*WHAT IS BEING ASKED:* Beginning with the line that contains "370 494 387", copy each remaining line of the data below exactly.

(Pictures paired with source code)
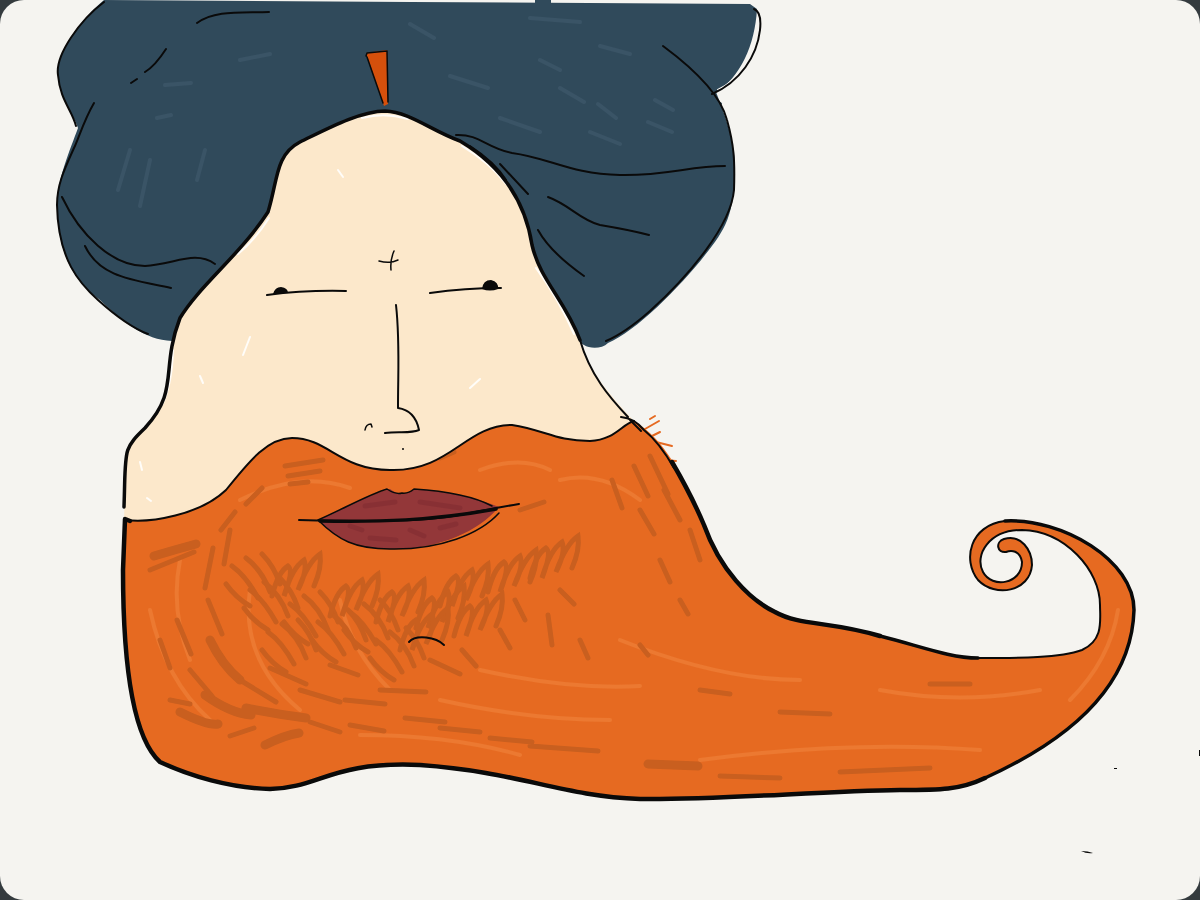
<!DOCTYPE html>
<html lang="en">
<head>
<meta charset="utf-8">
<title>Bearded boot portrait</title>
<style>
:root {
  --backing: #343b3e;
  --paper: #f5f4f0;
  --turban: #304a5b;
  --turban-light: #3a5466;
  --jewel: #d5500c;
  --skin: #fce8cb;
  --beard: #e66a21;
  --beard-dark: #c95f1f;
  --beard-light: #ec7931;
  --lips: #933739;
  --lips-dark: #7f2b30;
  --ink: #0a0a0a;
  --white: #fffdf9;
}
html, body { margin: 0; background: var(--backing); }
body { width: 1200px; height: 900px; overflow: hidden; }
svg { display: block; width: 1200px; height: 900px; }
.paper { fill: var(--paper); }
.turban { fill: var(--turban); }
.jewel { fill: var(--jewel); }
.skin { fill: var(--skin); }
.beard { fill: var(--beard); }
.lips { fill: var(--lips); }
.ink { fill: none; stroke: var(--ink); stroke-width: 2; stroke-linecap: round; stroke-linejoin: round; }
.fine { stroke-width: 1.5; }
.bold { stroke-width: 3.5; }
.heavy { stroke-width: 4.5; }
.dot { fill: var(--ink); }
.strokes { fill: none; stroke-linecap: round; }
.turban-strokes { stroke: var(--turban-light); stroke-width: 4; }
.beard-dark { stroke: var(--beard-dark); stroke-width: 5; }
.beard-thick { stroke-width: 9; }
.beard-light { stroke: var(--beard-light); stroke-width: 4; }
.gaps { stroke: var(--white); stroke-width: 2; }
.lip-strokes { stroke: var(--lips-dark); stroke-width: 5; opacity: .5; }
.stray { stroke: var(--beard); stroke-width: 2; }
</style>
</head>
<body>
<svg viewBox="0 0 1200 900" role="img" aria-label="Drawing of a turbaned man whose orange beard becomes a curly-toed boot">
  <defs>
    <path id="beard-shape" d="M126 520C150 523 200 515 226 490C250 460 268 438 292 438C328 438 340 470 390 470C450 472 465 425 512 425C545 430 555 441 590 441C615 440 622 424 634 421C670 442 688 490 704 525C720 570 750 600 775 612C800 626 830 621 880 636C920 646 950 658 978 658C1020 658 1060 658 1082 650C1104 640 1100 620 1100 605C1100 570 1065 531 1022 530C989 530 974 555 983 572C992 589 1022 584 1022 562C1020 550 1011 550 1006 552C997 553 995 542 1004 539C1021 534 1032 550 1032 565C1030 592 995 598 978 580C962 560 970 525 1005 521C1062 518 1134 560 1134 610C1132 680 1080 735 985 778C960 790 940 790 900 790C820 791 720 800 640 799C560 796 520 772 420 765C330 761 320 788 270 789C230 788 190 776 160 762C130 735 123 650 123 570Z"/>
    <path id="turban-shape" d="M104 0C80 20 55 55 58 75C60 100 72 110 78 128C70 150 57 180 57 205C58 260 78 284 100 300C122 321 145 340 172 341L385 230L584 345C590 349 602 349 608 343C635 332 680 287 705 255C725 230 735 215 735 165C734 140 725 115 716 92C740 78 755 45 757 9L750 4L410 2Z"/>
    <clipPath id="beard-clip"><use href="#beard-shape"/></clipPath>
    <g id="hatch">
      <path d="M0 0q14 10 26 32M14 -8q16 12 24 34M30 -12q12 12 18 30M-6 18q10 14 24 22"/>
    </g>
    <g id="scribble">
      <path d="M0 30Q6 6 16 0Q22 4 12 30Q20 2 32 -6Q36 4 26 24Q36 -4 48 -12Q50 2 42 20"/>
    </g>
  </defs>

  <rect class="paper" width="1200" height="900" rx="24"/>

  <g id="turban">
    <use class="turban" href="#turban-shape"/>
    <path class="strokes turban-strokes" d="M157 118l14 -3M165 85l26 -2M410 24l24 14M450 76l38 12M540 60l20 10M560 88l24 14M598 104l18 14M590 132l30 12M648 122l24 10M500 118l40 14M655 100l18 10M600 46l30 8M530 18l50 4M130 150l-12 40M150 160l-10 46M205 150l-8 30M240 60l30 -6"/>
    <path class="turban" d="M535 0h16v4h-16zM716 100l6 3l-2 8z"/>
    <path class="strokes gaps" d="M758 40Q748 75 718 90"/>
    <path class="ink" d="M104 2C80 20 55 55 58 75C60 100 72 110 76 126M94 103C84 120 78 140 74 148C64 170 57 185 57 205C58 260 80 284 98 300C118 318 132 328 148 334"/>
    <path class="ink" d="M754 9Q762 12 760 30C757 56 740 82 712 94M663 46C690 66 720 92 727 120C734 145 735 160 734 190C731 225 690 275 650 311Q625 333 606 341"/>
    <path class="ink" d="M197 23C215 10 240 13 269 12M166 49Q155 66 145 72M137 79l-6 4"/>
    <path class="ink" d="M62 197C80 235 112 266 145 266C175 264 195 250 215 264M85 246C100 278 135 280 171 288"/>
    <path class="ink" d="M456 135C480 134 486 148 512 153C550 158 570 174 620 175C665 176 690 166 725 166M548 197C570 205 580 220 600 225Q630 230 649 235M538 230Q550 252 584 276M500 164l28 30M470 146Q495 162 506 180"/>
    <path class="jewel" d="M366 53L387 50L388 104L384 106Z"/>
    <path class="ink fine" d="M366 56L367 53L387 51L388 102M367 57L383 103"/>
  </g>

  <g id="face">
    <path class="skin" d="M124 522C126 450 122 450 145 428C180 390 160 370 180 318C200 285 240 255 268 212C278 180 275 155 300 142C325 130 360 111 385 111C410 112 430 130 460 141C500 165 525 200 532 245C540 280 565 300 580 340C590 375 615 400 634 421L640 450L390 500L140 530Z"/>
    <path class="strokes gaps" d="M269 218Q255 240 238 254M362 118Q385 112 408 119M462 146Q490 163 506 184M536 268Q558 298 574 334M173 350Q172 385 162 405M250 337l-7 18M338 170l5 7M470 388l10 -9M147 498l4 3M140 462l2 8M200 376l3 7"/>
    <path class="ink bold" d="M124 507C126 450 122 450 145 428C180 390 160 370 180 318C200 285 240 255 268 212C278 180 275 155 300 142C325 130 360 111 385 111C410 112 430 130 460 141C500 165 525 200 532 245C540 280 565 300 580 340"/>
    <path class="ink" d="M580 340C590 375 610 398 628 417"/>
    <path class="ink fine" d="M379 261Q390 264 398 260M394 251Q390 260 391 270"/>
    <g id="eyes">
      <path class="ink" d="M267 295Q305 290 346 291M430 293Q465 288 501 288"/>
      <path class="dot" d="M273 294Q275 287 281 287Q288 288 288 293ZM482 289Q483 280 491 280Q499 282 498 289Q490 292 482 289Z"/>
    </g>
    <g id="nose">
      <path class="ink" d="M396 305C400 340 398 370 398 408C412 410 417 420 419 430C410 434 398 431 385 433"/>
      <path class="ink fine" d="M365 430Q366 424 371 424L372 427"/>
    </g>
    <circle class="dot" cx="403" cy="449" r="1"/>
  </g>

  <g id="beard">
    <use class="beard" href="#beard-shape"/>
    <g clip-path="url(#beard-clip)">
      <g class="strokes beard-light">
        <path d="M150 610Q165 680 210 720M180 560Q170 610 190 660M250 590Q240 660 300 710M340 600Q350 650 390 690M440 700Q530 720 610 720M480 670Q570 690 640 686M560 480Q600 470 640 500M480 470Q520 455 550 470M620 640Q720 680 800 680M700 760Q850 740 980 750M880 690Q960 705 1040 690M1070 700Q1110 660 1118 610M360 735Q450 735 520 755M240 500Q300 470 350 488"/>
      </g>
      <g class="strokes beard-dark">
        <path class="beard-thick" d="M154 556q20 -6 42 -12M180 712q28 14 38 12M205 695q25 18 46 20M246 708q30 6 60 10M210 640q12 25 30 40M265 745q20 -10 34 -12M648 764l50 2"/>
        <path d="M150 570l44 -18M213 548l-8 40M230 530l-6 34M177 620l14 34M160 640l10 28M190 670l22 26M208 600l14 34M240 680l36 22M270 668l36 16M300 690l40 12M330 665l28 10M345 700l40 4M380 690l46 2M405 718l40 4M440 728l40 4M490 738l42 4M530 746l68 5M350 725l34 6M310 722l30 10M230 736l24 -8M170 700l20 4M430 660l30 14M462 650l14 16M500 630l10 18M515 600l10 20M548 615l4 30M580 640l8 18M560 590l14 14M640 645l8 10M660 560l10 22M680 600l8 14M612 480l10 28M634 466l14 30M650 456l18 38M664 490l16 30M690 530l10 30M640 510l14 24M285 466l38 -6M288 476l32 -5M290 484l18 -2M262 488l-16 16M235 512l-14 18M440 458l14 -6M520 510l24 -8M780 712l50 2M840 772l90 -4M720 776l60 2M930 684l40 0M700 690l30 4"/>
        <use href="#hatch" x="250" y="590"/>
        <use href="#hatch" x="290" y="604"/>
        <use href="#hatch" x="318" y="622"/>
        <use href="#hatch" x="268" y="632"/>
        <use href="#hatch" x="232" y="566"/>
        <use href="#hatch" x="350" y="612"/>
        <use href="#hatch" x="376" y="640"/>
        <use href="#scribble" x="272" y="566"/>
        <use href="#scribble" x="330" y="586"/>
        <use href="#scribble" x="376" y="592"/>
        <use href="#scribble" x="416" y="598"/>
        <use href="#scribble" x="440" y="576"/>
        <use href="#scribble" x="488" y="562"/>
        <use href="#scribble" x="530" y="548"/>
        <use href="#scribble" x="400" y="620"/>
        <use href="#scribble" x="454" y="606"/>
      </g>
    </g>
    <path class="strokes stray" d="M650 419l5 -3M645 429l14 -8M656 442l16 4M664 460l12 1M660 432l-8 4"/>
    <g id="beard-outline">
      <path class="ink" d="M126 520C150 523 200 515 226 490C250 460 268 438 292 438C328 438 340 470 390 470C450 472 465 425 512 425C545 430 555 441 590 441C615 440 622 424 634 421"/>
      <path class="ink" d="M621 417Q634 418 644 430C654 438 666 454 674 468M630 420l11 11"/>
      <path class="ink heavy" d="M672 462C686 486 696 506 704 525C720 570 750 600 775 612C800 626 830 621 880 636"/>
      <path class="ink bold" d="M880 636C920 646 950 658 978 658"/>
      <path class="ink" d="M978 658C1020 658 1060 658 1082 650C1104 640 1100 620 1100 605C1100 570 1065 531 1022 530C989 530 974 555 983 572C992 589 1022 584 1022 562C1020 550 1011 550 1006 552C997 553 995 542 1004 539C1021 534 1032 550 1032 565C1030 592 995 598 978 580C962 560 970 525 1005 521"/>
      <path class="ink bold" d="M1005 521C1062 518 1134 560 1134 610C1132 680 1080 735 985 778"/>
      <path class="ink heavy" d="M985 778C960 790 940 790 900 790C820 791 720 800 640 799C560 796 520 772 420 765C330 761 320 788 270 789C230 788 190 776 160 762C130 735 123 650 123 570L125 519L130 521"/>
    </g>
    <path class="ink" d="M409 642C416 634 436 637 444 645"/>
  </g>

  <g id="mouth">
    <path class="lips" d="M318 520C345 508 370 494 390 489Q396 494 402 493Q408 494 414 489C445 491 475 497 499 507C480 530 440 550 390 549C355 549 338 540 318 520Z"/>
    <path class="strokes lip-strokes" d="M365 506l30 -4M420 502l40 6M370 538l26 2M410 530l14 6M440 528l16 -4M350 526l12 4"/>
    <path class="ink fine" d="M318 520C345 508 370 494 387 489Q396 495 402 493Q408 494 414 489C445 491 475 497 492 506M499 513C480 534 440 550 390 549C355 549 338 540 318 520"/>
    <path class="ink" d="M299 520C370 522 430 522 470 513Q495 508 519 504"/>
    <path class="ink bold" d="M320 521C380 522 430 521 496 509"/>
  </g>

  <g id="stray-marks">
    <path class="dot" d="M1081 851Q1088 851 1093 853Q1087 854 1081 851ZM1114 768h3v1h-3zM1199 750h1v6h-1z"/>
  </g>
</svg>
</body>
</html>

*EXERCISE SOLUTION:*
    <path class="ink fine" d="M318 520C345 508 370 494 387 489Q396 495 402 493Q408 494 414 489C445 491 475 497 492 506M499 513C480 534 440 550 390 549C355 549 338 540 318 520"/>
    <path class="ink" d="M299 520C370 522 430 522 470 513Q495 508 519 504"/>
    <path class="ink bold" d="M320 521C380 522 430 521 496 509"/>
  </g>

  <g id="stray-marks">
    <path class="dot" d="M1081 851Q1088 851 1093 853Q1087 854 1081 851ZM1114 768h3v1h-3zM1199 750h1v6h-1z"/>
  </g>
</svg>
</body>
</html>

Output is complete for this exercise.